## Problem requirements
The answer must consist of each line below that holds the word "transform", copied as it stands.

========================================

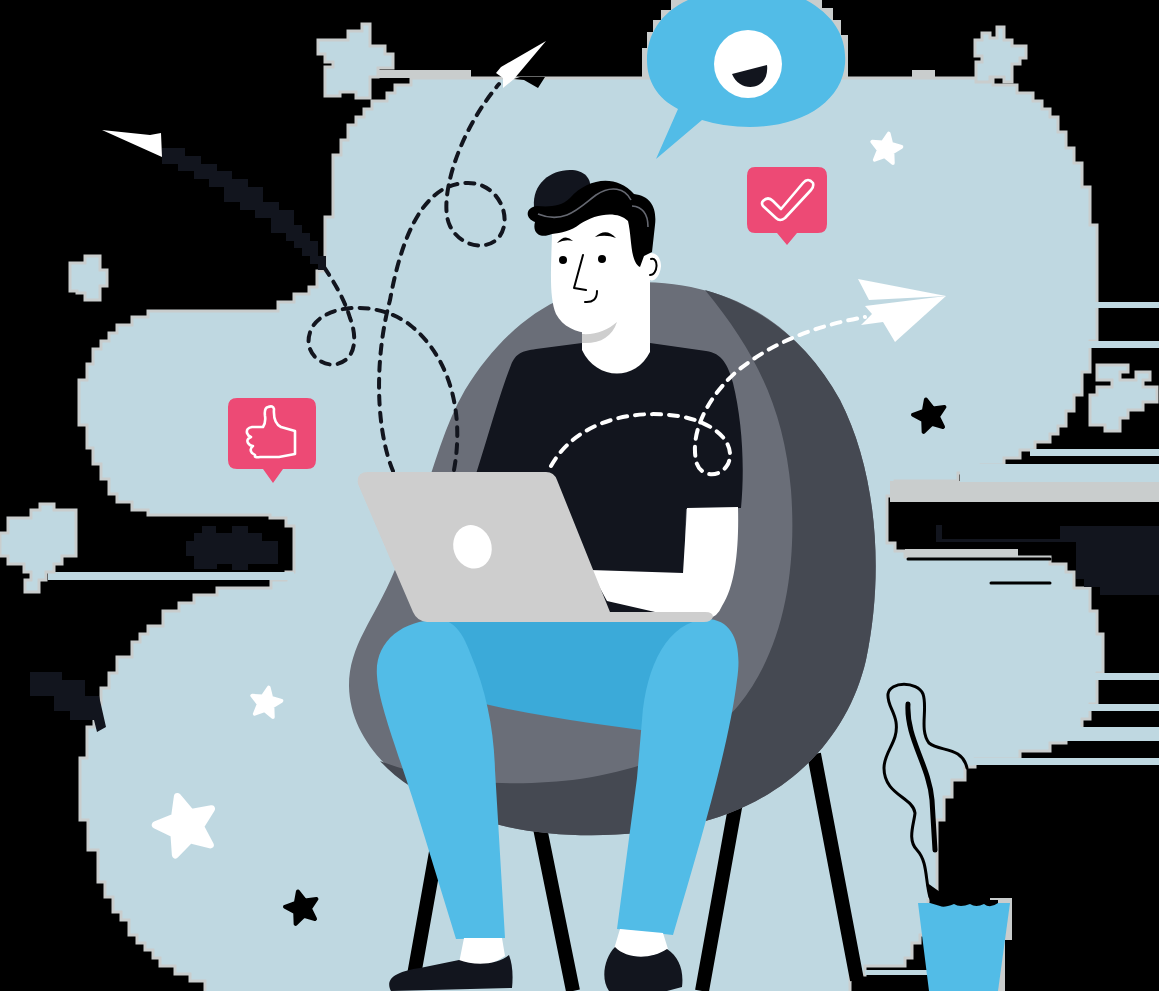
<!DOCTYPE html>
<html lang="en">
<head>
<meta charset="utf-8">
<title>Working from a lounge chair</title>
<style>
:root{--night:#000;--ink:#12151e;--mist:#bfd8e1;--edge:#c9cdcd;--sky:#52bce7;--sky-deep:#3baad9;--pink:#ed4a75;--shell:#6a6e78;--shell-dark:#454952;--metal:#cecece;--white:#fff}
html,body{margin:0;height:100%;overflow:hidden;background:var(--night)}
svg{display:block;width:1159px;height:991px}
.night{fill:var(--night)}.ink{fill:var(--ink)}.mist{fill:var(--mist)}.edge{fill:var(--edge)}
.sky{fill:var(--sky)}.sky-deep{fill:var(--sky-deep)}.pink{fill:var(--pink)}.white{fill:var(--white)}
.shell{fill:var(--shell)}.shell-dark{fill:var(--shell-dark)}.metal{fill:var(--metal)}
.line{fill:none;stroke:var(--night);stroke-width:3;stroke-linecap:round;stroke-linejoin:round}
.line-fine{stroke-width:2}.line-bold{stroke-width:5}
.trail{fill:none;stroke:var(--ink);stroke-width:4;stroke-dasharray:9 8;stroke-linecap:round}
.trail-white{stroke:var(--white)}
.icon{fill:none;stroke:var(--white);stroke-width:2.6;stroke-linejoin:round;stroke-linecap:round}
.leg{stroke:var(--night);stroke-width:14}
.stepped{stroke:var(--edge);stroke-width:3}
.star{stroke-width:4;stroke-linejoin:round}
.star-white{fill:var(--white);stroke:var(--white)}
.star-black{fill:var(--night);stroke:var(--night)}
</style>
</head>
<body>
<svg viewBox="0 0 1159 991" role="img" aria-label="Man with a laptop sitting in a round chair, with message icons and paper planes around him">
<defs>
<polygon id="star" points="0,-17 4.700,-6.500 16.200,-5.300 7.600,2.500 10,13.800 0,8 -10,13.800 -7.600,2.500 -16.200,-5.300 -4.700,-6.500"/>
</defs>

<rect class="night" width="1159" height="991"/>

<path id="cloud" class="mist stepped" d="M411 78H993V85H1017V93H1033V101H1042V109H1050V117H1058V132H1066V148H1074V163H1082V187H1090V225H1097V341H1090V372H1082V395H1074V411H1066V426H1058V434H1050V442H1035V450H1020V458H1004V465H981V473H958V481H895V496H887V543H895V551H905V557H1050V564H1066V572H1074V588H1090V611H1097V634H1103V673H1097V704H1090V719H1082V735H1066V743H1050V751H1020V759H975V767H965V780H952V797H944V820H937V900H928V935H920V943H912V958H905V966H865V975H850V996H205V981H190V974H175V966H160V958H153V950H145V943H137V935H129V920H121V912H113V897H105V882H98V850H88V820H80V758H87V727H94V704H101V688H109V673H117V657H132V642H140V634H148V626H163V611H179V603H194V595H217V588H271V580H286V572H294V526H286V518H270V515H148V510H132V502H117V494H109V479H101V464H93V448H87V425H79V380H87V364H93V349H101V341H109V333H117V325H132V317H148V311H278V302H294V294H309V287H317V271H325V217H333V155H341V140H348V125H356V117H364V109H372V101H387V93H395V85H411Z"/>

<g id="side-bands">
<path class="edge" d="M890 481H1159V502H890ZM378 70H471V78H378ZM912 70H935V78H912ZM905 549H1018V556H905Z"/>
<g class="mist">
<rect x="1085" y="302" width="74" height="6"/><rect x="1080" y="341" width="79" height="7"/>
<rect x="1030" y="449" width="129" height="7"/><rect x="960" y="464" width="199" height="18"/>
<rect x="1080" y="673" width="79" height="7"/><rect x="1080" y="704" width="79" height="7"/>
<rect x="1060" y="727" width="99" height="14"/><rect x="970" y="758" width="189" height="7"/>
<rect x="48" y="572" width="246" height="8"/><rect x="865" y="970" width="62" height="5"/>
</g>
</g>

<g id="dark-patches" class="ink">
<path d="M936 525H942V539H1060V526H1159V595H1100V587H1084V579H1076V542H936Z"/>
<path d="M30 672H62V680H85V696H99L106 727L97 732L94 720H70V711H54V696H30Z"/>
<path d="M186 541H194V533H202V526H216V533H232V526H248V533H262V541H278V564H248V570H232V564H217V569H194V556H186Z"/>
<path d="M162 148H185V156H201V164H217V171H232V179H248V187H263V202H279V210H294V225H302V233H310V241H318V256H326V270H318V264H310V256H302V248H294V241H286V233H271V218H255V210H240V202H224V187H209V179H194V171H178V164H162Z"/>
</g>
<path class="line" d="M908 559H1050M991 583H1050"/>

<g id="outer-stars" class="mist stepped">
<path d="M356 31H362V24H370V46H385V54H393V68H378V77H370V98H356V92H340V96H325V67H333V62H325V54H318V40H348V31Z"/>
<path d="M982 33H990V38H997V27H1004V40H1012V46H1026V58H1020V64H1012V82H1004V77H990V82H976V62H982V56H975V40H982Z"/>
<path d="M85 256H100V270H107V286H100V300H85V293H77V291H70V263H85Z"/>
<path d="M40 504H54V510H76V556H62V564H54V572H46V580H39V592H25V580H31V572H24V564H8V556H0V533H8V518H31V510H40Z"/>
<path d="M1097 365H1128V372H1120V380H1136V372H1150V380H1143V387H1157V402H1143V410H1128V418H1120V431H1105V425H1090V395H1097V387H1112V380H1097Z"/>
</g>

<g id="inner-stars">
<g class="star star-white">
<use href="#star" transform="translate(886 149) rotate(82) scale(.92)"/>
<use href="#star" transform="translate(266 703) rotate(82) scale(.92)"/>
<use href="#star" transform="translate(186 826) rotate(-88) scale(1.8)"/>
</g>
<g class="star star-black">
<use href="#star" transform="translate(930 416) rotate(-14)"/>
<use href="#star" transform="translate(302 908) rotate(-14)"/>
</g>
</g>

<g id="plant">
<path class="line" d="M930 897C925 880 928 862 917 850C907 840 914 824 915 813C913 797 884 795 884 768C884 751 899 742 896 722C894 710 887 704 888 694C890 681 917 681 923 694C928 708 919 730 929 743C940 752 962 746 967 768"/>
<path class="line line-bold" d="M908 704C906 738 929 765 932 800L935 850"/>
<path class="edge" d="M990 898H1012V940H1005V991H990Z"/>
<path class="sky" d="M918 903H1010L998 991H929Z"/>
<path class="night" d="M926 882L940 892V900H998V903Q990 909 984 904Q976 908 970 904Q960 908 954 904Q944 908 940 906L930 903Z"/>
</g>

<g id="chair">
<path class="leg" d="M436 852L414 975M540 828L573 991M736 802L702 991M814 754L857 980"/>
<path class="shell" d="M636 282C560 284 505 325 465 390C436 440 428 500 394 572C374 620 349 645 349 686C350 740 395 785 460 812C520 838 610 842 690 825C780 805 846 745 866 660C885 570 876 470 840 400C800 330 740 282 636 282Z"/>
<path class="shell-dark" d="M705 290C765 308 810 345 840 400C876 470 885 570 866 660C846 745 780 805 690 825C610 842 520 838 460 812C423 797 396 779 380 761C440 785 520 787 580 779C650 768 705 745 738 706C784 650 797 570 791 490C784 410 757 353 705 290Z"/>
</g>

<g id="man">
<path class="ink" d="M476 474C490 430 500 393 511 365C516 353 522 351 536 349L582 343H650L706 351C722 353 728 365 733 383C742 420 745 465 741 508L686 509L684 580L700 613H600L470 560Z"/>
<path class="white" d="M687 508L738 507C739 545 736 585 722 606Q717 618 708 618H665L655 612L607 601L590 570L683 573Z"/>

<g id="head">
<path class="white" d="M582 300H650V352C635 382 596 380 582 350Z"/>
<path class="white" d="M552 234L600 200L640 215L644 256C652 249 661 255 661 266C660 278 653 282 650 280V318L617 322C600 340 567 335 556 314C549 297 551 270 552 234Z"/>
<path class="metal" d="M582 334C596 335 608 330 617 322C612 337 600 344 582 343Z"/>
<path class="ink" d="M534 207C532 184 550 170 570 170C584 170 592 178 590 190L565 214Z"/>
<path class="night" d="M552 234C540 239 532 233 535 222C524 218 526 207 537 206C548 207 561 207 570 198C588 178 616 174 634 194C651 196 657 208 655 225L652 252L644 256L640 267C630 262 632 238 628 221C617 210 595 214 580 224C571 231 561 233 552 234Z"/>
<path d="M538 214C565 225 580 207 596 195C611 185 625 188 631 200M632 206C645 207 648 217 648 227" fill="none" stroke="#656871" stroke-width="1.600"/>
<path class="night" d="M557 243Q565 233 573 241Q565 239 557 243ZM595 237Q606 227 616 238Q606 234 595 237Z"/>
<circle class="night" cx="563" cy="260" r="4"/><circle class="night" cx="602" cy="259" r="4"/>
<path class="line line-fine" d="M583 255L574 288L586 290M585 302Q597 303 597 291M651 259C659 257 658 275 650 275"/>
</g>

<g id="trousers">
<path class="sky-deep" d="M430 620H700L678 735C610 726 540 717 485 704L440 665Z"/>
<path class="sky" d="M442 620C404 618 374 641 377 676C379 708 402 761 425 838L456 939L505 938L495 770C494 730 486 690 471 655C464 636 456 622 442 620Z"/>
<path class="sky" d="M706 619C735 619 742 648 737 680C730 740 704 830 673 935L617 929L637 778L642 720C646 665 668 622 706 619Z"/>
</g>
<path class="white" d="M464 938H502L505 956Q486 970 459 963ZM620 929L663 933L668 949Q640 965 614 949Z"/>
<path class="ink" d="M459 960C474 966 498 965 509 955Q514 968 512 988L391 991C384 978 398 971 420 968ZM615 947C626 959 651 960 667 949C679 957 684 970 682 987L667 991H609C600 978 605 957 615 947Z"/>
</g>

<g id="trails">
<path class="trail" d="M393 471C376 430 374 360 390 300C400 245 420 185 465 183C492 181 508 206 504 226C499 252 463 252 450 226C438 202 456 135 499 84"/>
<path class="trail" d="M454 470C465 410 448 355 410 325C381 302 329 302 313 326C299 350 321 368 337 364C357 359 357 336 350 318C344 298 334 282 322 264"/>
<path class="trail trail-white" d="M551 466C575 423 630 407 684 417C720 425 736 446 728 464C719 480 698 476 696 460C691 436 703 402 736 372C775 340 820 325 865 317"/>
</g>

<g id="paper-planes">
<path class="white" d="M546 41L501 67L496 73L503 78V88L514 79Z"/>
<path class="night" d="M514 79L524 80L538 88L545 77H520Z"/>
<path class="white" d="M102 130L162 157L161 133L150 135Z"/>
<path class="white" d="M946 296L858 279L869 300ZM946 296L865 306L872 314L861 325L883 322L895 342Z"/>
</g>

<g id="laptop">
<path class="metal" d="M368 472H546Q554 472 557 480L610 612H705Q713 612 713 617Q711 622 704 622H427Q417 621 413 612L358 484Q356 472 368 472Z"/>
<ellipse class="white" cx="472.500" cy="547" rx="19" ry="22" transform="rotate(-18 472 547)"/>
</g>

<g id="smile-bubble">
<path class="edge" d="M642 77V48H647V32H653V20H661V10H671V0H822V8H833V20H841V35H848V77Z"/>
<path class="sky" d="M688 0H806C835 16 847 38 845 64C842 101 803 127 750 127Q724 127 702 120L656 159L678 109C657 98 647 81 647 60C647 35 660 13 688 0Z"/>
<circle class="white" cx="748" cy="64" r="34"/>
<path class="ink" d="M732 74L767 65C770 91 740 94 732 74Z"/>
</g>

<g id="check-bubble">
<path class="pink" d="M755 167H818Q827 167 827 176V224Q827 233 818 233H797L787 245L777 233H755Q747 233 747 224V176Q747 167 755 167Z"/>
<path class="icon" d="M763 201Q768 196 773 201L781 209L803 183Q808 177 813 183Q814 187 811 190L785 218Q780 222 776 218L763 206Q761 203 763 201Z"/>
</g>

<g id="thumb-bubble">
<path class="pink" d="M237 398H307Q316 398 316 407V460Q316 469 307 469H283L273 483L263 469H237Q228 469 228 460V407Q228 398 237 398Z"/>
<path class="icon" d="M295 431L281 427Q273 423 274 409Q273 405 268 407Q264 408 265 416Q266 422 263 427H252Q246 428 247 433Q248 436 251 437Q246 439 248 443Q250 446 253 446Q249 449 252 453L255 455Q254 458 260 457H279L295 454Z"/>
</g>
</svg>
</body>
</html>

========================================

## Task output
<use href="#star" transform="translate(886 149) rotate(82) scale(.92)"/>
<use href="#star" transform="translate(266 703) rotate(82) scale(.92)"/>
<use href="#star" transform="translate(186 826) rotate(-88) scale(1.8)"/>
<use href="#star" transform="translate(930 416) rotate(-14)"/>
<use href="#star" transform="translate(302 908) rotate(-14)"/>
<ellipse class="white" cx="472.500" cy="547" rx="19" ry="22" transform="rotate(-18 472 547)"/>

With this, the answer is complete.